'Flawed' argument: Gandhi had minimal role, naval mutinies alone led to Independence

Counterview Desk Reacting to a Counterview  story , "Rewiring history? Bose, not Gandhi, was real Father of Nation: British PM Attlee 'cited'" (January 26, 2016), an avid reader has forwarded  reaction  in the form of a  link , which carries the article "Did Atlee say Gandhi had minimal role in Independence? #FactCheck", published in the site The article seeks to debunk the view, reported in the Counterview story, taken by retired army officer GD Bakshi in his book, “Bose: An Indian Samurai”, which claims that Gandhiji had a minimal role to play in India's freedom struggle, and that it was Netaji who played the crucial role. We reproduce the article here. Text: Nowadays it is said by many MK Gandhi critics that Clement Atlee made a statement in which he said Gandhi has ‘minimal’ role in India's independence and gave credit to naval mutinies and with this statement, they concluded the whole freedom struggle.

Youth as game changers in Lok Sabha polls? Young voter registration 'is so very low'

By Dr Mansee Bal Bhargava*  Young voters will be the game changers in 2024. Do they realise this? Does it matter to them? If it does, what they should/must vote for? India’s population of nearly 1.3 billion has about one-fifth 19.1% as youth. With 66% of its population (808 million) below the age of 35, India has the world's largest youth population. Among them, less than 40% of those who turned 18 or 19 have registered themselves for 2024 election. According to the Election Commission of India (ECI), just above 1.8 crore new voters (18-and 19-year-olds) are on the electoral rolls/registration out of the total projected 4.9 crore new voters in this age group.

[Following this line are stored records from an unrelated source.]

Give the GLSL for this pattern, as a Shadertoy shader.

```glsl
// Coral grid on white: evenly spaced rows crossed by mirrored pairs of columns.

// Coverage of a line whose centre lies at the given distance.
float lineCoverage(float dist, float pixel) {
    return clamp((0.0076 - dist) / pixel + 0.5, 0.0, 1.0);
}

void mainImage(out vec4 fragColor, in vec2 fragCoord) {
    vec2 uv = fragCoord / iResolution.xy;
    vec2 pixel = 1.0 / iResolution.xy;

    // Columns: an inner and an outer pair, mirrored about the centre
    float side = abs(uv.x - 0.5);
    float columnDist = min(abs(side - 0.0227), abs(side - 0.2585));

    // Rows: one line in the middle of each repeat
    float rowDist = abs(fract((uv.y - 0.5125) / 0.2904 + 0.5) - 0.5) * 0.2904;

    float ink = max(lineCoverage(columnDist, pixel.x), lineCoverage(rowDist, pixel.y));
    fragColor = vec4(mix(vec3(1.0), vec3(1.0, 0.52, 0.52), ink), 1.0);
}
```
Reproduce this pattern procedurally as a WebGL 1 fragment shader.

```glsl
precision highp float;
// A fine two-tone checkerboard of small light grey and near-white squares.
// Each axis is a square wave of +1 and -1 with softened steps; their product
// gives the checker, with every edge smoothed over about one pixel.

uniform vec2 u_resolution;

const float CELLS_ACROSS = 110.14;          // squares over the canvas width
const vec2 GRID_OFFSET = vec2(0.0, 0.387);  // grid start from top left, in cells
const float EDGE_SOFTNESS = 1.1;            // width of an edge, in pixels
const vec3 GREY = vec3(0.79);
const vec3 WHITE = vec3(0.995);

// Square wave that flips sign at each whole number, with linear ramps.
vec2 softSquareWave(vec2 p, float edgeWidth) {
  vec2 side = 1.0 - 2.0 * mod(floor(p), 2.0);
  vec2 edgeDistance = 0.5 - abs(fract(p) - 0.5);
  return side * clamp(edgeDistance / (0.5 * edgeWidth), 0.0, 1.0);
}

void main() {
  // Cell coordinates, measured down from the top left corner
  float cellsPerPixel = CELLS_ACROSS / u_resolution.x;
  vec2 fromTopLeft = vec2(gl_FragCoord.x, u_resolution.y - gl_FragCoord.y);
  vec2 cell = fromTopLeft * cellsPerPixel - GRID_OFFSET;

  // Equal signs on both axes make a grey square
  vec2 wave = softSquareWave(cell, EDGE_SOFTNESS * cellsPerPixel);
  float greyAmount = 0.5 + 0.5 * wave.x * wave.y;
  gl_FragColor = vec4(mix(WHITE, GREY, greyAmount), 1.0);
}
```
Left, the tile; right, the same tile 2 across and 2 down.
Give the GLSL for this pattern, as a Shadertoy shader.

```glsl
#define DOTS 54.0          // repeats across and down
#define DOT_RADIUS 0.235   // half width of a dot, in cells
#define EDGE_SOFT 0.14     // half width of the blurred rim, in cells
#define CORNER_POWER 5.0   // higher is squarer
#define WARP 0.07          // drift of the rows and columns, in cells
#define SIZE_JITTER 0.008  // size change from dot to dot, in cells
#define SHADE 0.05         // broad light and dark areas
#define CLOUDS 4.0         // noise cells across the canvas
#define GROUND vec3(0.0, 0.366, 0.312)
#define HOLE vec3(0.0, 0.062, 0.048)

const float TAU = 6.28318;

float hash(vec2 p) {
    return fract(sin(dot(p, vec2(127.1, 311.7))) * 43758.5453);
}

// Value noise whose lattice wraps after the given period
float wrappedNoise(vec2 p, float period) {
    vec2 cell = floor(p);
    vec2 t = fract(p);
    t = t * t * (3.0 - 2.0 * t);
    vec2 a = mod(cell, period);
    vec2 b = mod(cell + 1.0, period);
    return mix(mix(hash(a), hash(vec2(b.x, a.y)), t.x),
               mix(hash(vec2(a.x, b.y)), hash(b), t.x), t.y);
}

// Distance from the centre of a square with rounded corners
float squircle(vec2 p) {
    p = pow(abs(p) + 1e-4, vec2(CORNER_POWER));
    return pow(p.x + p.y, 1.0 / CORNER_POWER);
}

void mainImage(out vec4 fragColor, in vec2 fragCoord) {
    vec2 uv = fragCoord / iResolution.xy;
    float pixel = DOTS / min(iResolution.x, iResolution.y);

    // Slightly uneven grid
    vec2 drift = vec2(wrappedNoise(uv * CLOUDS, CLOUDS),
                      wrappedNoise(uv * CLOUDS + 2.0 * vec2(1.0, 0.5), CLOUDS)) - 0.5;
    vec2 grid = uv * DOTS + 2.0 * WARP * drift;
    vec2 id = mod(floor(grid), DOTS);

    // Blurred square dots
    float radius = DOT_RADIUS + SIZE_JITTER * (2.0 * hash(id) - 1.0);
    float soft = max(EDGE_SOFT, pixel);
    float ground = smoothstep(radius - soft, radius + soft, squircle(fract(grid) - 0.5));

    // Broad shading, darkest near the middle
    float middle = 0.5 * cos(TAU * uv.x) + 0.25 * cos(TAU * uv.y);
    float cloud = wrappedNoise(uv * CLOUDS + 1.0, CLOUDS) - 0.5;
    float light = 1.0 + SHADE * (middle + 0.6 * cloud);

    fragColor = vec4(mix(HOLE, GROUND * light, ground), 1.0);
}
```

Indians witnessing 'regression to Hindutva politics' under Modi ahead of elections

By Bhabani Shankar Nayak*  The forthcoming general election in India, scheduled from April 19, 2024, to June 1, 2024, to elect the 543 members of the 18th Lok Sabha and the new Government of India, carries immense significance for the preservation of India's identity as a liberal, secular, and constitutional democracy.

Why am I exhorting citizens for a satyagrah to force ECI to 'at least rethink' on EVM

By Sandeep Pandey*   As election fever rises and political parties get busy with campaigning, one issue which refuses to die even after elections have been declared is that of Electronic Voting Machine and the accompanying Voter Verifiable Paper Audit Trail.